** Problem description **
Copy each line below in which the string "grainSpace" occurs.

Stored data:
+===+

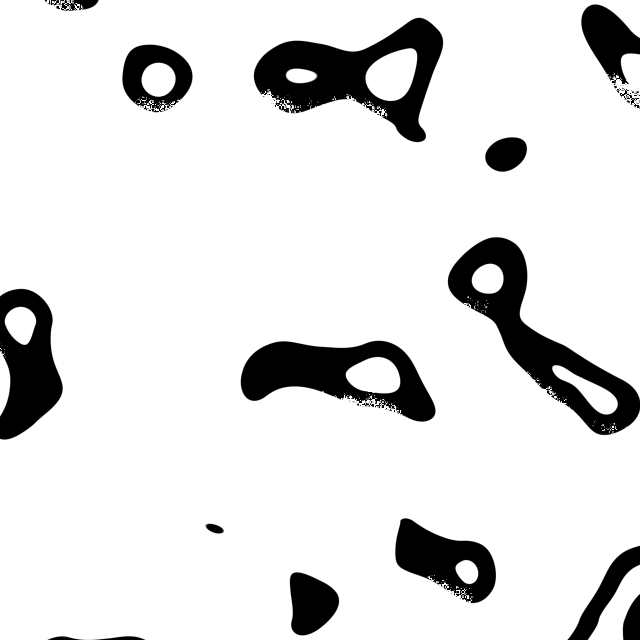
Reproduce this pattern procedurally as a Shadertoy shader.

```glsl
#define CELLS 6.5          // noise cells across the canvas
#define OUTER_LEVEL 0.215  // height where the ink begins
#define INNER_LEVEL 0.39   // height where the hollow core begins
#define ROUGHNESS 0.05     // strength of the second octave
#define GRAINS 512.0       // stipple grains across the canvas
#define GRAIN_INK 0.5      // ink share inside the stipple
#define GRAIN_SOFTNESS 0.16
#define SLOPE_START 0.75   // upward slope where the stipple begins
#define SLOPE_FULL 1.15    // upward slope where it is complete
#define SEED vec2(37.3, 11.8)

const vec3 PAPER = vec3(1.0);
const vec3 INK = vec3(0.0);

vec2 hash2(vec2 p) {
    vec3 q = fract(p.xyx * vec3(0.1031, 0.1030, 0.0973));
    q += dot(q, q.yzx + 33.33);
    return fract((q.xx + q.yz) * q.zy);
}

// Gradient of unit length, dotted with the offset from its lattice corner
float cornerSlope(vec2 corner, vec2 offset) {
    float angle = 6.2832 * hash2(corner).x;
    return dot(vec2(cos(angle), sin(angle)), offset);
}

float gradientNoise(vec2 p) {
    vec2 i = floor(p), f = fract(p);
    vec2 u = f * f * (3.0 - 2.0 * f);
    vec2 e = vec2(1.0, 0.0);
    float low = mix(cornerSlope(i, f), cornerSlope(i + e.xy, f - e.xy), u.x);
    float high = mix(cornerSlope(i + e.yx, f - e.yx), cornerSlope(i + e.xx, f - e.xx), u.x);
    return mix(low, high, u.y);
}

float height(vec2 p) {
    return gradientNoise(p) + ROUGHNESS * gradientNoise(p * 2.3 + 19.7);
}

vec2 heightSlope(vec2 p) {
    vec2 e = vec2(0.01, 0.0);
    return vec2(height(p + e.xy) - height(p - e.xy),
                height(p + e.yx) - height(p - e.yx)) / (2.0 * e.x);
}

void mainImage(out vec4 fragColor, in vec2 fragCoord) {
    vec2 uv = fragCoord / iResolution.y;
    vec2 p = uv * CELLS + SEED;
    float h = height(p);
    vec2 slope = heightSlope(p);

    // Band between two levels, with edges one pixel wide
    float edge = 0.75 * CELLS * max(length(slope), 0.2) / iResolution.y;
    float body = smoothstep(-edge, edge, h - OUTER_LEVEL);
    float core = smoothstep(-edge, edge, h - INNER_LEVEL);

    // Worn patches on the lower flanks, with ragged upright fringes
    float lift = dot(slope, vec2(0.25, 0.97));
    lift += 0.5 * gradientNoise(p * 1.7 + 5.1);
    lift += 0.3 * gradientNoise(p * vec2(14.0, 5.0));
    float worn = smoothstep(SLOPE_START, SLOPE_FULL, lift);

    // Stipple thins out into the core and in the most worn spots
    float fade = 1.0 - smoothstep(INNER_LEVEL - 0.02, INNER_LEVEL + 0.11, h);
    float bare = smoothstep(0.15, 0.45, gradientNoise(p * 3.1 + 8.4));
    float density = mix(1.0 - core, GRAIN_INK * fade * (1.0 - 0.8 * bare), worn);
    float grain = mix(GRAIN_SOFTNESS, 1.0 - GRAIN_SOFTNESS, hash2(floor(uv * GRAINS) + 71.0).y);
    float stipple = smoothstep(-GRAIN_SOFTNESS, GRAIN_SOFTNESS, density - grain);

    // Clean band away from the worn patches, grains within them
    float ink = body * mix(1.0 - core, stipple, smoothstep(0.0, 0.05, worn));
    fragColor = vec4(mix(PAPER, INK, ink), 1.0);
}
```
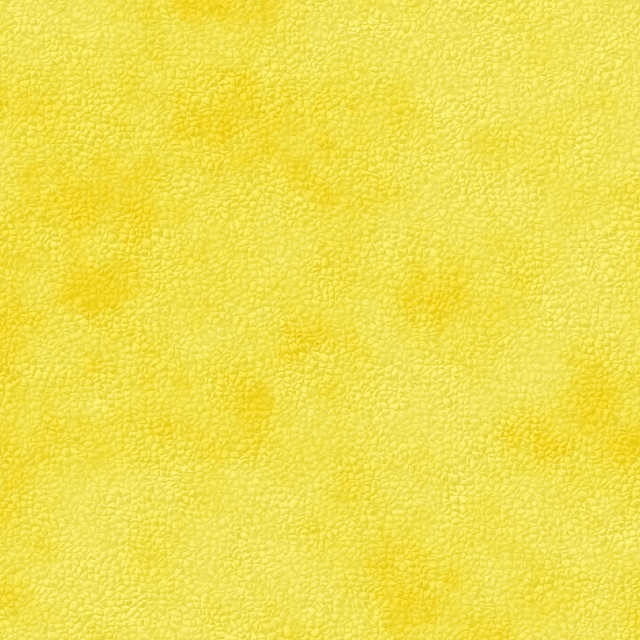
This texture is drawn by a WebGL 1 fragment shader. Its source:

```glsl
precision highp float;
// Yellow pebbled leather with soft, cloudy mottling in amber and pale lemon.
uniform vec2 u_resolution;

float hash(vec2 p) {
  vec3 q = fract(vec3(p.xyx) * 0.1031);
  q += dot(q, q.yzx + 33.33);
  return fract((q.x + q.y) * q.z);
}

vec2 hash2(vec2 p) {
  return vec2(hash(p), hash(p + 71.7));
}

float noise(vec2 p) {
  vec2 i = floor(p), f = fract(p);
  f = f * f * (3.0 - 2.0 * f);
  return mix(mix(hash(i), hash(i + vec2(1.0, 0.0)), f.x),
             mix(hash(i + vec2(0.0, 1.0)), hash(i + 1.0), f.x), f.y);
}

float fbm(vec2 p) {
  float sum = 0.0, amp = 0.5;
  for (int i = 0; i < 5; i++) {
    sum += amp * noise(p);
    p = mat2(1.6, 1.2, -1.2, 1.6) * p + 13.1;
    amp *= 0.6;
  }
  return sum / 1.15;
}

// Rounded pebbles: height rises from the creases between cells
float pebbleHeight(vec2 p) {
  vec2 cell = floor(p), f = fract(p);
  float nearest = 8.0, second = 8.0;
  for (int y = -1; y <= 1; y++) {
    for (int x = -1; x <= 1; x++) {
      vec2 o = vec2(float(x), float(y));
      float d = length(o + 0.05 + 0.9 * hash2(cell + o) - f);
      second = min(second, max(nearest, d));
      nearest = min(nearest, d);
    }
  }
  return smoothstep(0.0, 0.6, second - nearest) - 0.4 * nearest;
}

// Slightly bent coordinates vary the pebbles without stretching them
vec2 grainSpace(vec2 uv) {
  vec2 bend = vec2(noise(uv * 30.0), noise(uv * 30.0 + 50.0)) - 0.5;
  vec2 ripple = vec2(noise(uv * 170.0 + 3.0), noise(uv * 170.0 + 80.0)) - 0.5;
  return uv * vec2(88.0, 98.0) + bend * 0.9 + ripple * 0.5 + 20.0;
}

void main() {
  vec2 uv = gl_FragCoord.xy / min(u_resolution.x, u_resolution.y);

  // Cloudy dye with smaller amber stains
  float cloud = fbm(uv * 5.0 + 7.3);
  float stain = fbm(uv * 13.0 + 31.0);
  float tone = 0.55 * cloud + 0.45 * stain;
  vec3 amber = vec3(0.945, 0.835, 0.14);
  vec3 yellow = vec3(0.94, 0.878, 0.285);
  vec3 lemon = vec3(0.945, 0.893, 0.36);
  vec3 color = mix(amber, yellow, smoothstep(0.28, 0.48, tone));
  color = mix(color, lemon, smoothstep(0.45, 0.63, tone));

  // Relief lit from the upper left
  vec2 p = grainSpace(uv);
  vec2 toLight = vec2(-0.10, 0.13);
  float high = pebbleHeight(p - toLight);
  float low = pebbleHeight(p + toLight);
  float slope = clamp(high - low, -0.6, 0.6);
  float crease = 0.5 * (high + low) - 0.25;
  float strength = 0.6 + 0.8 * noise(uv * 24.0 + 5.0);
  color += strength * slope * vec3(0.062, 0.07, 0.115);
  color += crease * vec3(0.016, 0.018, 0.03);

  // Fine tooth and speckle of the surface
  float tooth = noise(uv * 310.0) + noise(uv * 170.0 + 9.0) - 1.0;
  color += tooth * vec3(0.028, 0.032, 0.068);

  gl_FragColor = vec4(clamp(color, 0.0, 1.0), 1.0);
}
```
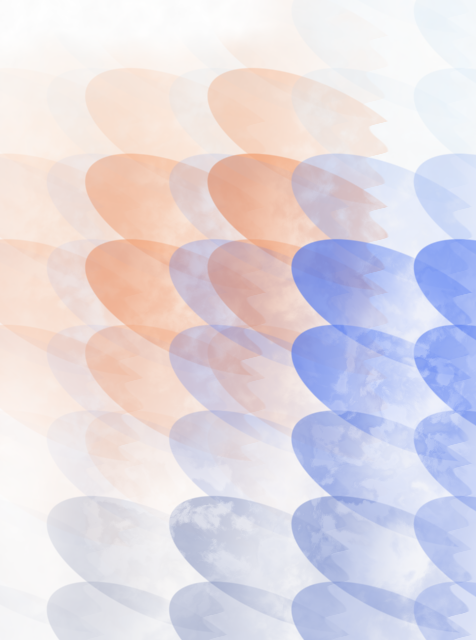
A WebGL 1 fragment shader for this pattern:

```glsl
precision highp float;
// Overlapping watercolour leaves in peach and blue, fading into white mist.

uniform vec2 u_resolution;

const float CANVAS_WIDTH = 5.7;
const vec2 SPACING = vec2(1.465, 1.025);
const vec2 BLUE_START = vec2(0.56, 0.77);
const vec2 PEACH_START = vec2(1.02, 0.77);

float hash(vec2 p) {
  return fract(sin(dot(p, vec2(127.1, 311.7))) * 43758.5453);
}

float valueNoise(vec2 p) {
  vec2 cell = floor(p);
  vec2 f = fract(p);
  f = f * f * (3.0 - 2.0 * f);
  float low = mix(hash(cell), hash(cell + vec2(1.0, 0.0)), f.x);
  float high = mix(hash(cell + vec2(0.0, 1.0)), hash(cell + 1.0), f.x);
  return mix(low, high, f.y);
}

float fbm(vec2 p) {
  float sum = 0.0;
  float weight = 0.5;
  for (int i = 0; i < 5; i++) {
    sum += weight * valueNoise(p);
    p = mat2(1.6, 1.2, -1.2, 1.6) * p + 3.7;
    weight *= 0.52;
  }
  return sum;
}

float softSpot(vec2 offset, vec2 falloff) {
  vec2 d = offset * falloff;
  return exp(-dot(d, d));
}

// Sheared ellipse whose right end is cut into hooked lobes.
float leafDistance(vec2 q) {
  const vec2 radius = vec2(1.3, 0.66);
  const float slope = 0.37;
  vec2 e = vec2(q.x - radius.x, q.y - 0.38 - slope * q.x) / radius;
  float k = max(length(e), 0.001);
  vec2 gradient = vec2(e.x / radius.x - e.y * slope / radius.y, e.y / radius.y) / k;
  float body = (k - 1.0) / max(length(gradient), 0.1);
  float s = fract((q.y - 0.66) / 0.38);
  float notch = smoothstep(0.0, 0.24, s) * (1.0 - smoothstep(0.24, 1.0, s));
  float end = 2.2 - 0.25 * notch - 0.1 * (q.y - 0.63);
  return max(body, (q.x - end) * 0.6);
}

// Colour in rgb, opacity in a, chosen by where the leaf sits.
vec4 peachPaint(vec2 c) {
  vec2 d = c - vec2(2.0, 2.3);
  d.y += 0.35 * d.x;
  float strength = 0.76 * softSpot(d, vec2(0.35, 0.55));
  strength *= 1.0 - smoothstep(2.8, 3.4, c.x);
  vec3 tint = mix(vec3(0.98, 0.72, 0.55), vec3(0.95, 0.55, 0.34), strength);
  return vec4(tint, strength);
}

vec4 bluePaint(vec2 c) {
  vec2 d = c - vec2(3.9, 3.2);
  float core = softSpot(d, vec2(0.62, d.y < 0.0 ? 0.8 : 0.45));
  float low = smoothstep(4.5, 6.0, c.y) * softSpot(vec2(c.x - 2.2, 0.0), vec2(0.4));
  float strength = 0.68 * core + 0.36 * low + 0.05 + 0.02 * max(c.x, 0.0);
  vec3 tint = mix(vec3(0.70, 0.83, 0.93), vec3(0.29, 0.45, 0.94), smoothstep(0.6, 2.7, c.y));
  float grey = smoothstep(3.8, 5.8, c.y) * clamp(1.25 - 0.2 * c.x, 0.0, 1.0);
  return vec4(mix(tint, vec3(0.53, 0.57, 0.70), grey), strength);
}

vec3 paintLeaves(vec3 colour, vec2 p, vec2 start, float blue, float wear, float pixel) {
  for (int j = -2; j <= 6; j++) {
    for (int i = -2; i <= 3; i++) {
      vec2 id = vec2(float(i), float(j));
      vec2 corner = start + id * SPACING;
      vec2 q = p - corner;
      vec4 paint = blue > 0.5 ? bluePaint(corner) : peachPaint(corner);
      float cover = 1.0 - smoothstep(-pixel, pixel, leafDistance(q));
      float tail = smoothstep(0.35, 1.75, q.x + 0.2 * q.y);
      float fade = mix(0.92 + 0.08 * wear, 0.12 + 0.42 * wear, tail);
      float vary = 0.88 + 0.24 * hash(id + blue * 17.0);
      colour = mix(colour, paint.rgb, cover * paint.a * fade * vary);
    }
  }
  return colour;
}

void main() {
  float unit = CANVAS_WIDTH / u_resolution.x;
  vec2 p = vec2(gl_FragCoord.x, u_resolution.y - gl_FragCoord.y) * unit;

  // Blotches and fine grain of the pigment
  float cloud = fbm(p * 1.5 + 4.0);
  float grain = fbm(p * 6.0 + 2.0 * cloud);
  float wear = smoothstep(0.32, 0.68, 0.5 * cloud + 0.5 * grain);

  // Paper with a warm wash
  float wash = softSpot(p - vec2(1.5, 3.0), vec2(0.5, 0.45));
  vec3 colour = mix(vec3(0.992, 0.99, 0.988), vec3(0.98, 0.84, 0.74), wash * (0.35 + 0.25 * wear));

  colour = paintLeaves(colour, p, PEACH_START, 0.0, wear, unit);
  colour = paintLeaves(colour, p, BLUE_START, 1.0, wear, unit);

  // White mist at the top left, the lower left and in patches
  float top = (1.0 - smoothstep(0.3, 0.75, p.y + 0.3 * (cloud - 0.5))) * (1.0 - smoothstep(2.8, 3.8, p.x));
  float side = softSpot(p - vec2(0.1, 5.7), vec2(1.4, 0.6));
  float patches = softSpot(p - vec2(4.8, 4.8), vec2(1.1, 0.7)) + softSpot(p - vec2(2.4, 6.2), vec2(0.6, 1.1));
  float mist = max(max(top * 0.95, side * 0.8), patches * 0.5 * smoothstep(0.4, 0.65, grain));
  colour = mix(colour, vec3(0.99), clamp(mist, 0.0, 1.0));
  gl_FragColor = vec4(colour + 0.025 * (grain - 0.5), 1.0);
}
```
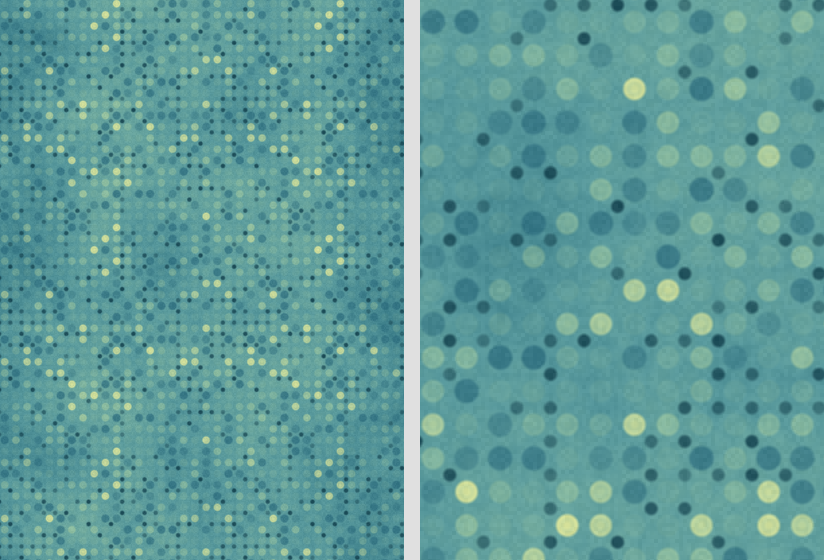
Left, the full canvas; right, a detail of the centre.
Write a Shadertoy shader that draws this pattern.

```glsl
const float CELLS_ACROSS = 36.1;          // dot columns over the canvas width
const float TILE = 20.0;                  // cells before the layout repeats
const vec2  GRID_SHIFT = vec2(0.08, 0.17);
const float LIGHT_RADIUS = 0.33;
const float BLUE_RADIUS = 0.36;
const float SMALL_RADIUS = 0.19;
const float EDGE_BLUR = 0.05;
const float BLUE_SHARE = 0.24;
const float SMALL_SHARE = 0.36;
const float MOTTLE_SCALE = 5.5;
const float SPECKLE_SCALE = 75.0;
const float GRAIN_SCALE = 300.0;
const vec3  DEEP = vec3(0.19, 0.45, 0.51);
const vec3  TEAL = vec3(0.34, 0.595, 0.61);
const vec3  PALE = vec3(0.44, 0.67, 0.625);
const vec3  BLUE = vec3(0.17, 0.42, 0.49);
const vec3  INK = vec3(0.08, 0.26, 0.31);
const vec3  LIME = vec3(0.66, 0.81, 0.63);
const vec3  CREAM = vec3(0.87, 0.90, 0.60);
const float TAU = 6.2831853;

float hash(vec2 p) {
    vec3 q = fract(p.xyx * 0.1031);
    q += dot(q, q.yzx + 33.33);
    return fract((q.x + q.y) * q.z);
}

// Distance to the nearest scattered point
float cellular(vec2 p) {
    vec2 id = floor(p), f = fract(p);
    float nearest = 2.0;
    for (int y = -1; y <= 1; y++)
    for (int x = -1; x <= 1; x++) {
        vec2 o = vec2(x, y), n = id + o + 100.0;
        vec2 jitter = vec2(hash(n), hash(n + 57.3));
        nearest = min(nearest, length(o + jitter - f));
    }
    return nearest;
}

// Warped layers of sines, roughly -1 to 1
float mottle(vec2 p) {
    float sum = 0.0, amp = 0.55;
    for (int i = 0; i < 6; i++) {
        p = mat2(0.8, 0.6, -0.6, 0.8) * p * 1.65 + 1.7;
        p += 0.6 * sin(p.yx * 0.9);
        sum += amp * sin(p.x) * cos(p.y);
        amp *= 0.72;
    }
    return sum;
}

// Tileable density: positive favours light dots, negative dark ones
float cluster(vec2 cell) {
    vec2 a = cell * TAU / TILE;
    return 0.4 * sin(a.x * 2.0 + a.y + 1.0) + 0.35 * sin(a.y * 3.0 - a.x + 2.0)
         + 0.25 * sin(a.x * 5.0 + a.y * 2.0);
}

float disc(vec2 p, float radius, float aa) {
    float blur = EDGE_BLUR + aa;
    return 1.0 - smoothstep(radius - blur, radius + blur, length(p));
}

void mainImage(out vec4 fragColor, in vec2 fragCoord) {
    vec2 uv = fragCoord / iResolution.xy;
    vec2 p = vec2(fragCoord.x, iResolution.y - fragCoord.y) / iResolution.x;
    float aa = 0.5 * CELLS_ACROSS / iResolution.x;

    // Worn ground, darker toward the sides
    float sides = smoothstep(0.22, 0.52, abs(uv.x - 0.48));
    float tone = 0.22 + 0.55 * mottle(p * MOTTLE_SCALE) - 0.55 * sides;
    tone += 0.35 * (0.5 - cellular(p * SPECKLE_SCALE));
    vec3 color = mix(TEAL, PALE, clamp(tone, 0.0, 1.0));
    color = mix(color, DEEP, clamp(-tone, 0.0, 1.0) * 0.75);
    float wear = clamp(0.85 + 0.3 * tone, 0.5, 1.0);

    // Large dots on the main lattice
    vec2 grid = p * CELLS_ACROSS + GRID_SHIFT;
    vec2 cell = mod(floor(grid), TILE);
    vec2 local = fract(grid) - 0.5;
    float density = cluster(cell);
    float kind = hash(cell + 3.0);
    if (kind < BLUE_SHARE - 0.2 * density) {
        float strength = mix(0.3, 0.75, hash(cell + 41.0));
        color = mix(color, BLUE, strength * disc(local, BLUE_RADIUS, aa));
    } else {
        float evenColumn = 1.0 - mod(cell.x, 2.0);
        float level = hash(cell + 73.0) + 0.1 * density + 0.06 * evenColumn - 0.03;
        float strength = mix(0.12, 0.62, smoothstep(0.2, 0.85, level));
        float bright = smoothstep(0.83, 0.99, level);
        strength = mix(strength, 0.93, bright) * wear;
        float rim = 1.0 - 0.12 * smoothstep(0.12, 0.0, abs(length(local) - 0.17));
        color = mix(color, mix(LIME, CREAM, bright),
                    strength * rim * disc(local, LIGHT_RADIUS, aa));
    }

    // Small dark dots between the large ones
    vec2 offsetGrid = grid + 0.5;
    vec2 offsetCell = mod(floor(offsetGrid), TILE);
    if (hash(offsetCell + 117.0) < SMALL_SHARE - 0.3 * cluster(offsetCell)) {
        float strength = mix(0.4, 0.9, hash(offsetCell + 151.0));
        color = mix(color, INK, strength * disc(fract(offsetGrid) - 0.5, SMALL_RADIUS, aa));
    }

    // Fine grain
    color += 0.035 * (hash(floor(p * GRAIN_SCALE)) - 0.5);
    fragColor = vec4(clamp(color, 0.0, 1.0), 1.0);
}
```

+===+

** Reply **
vec2 grainSpace(vec2 uv) {
  vec2 p = grainSpace(uv);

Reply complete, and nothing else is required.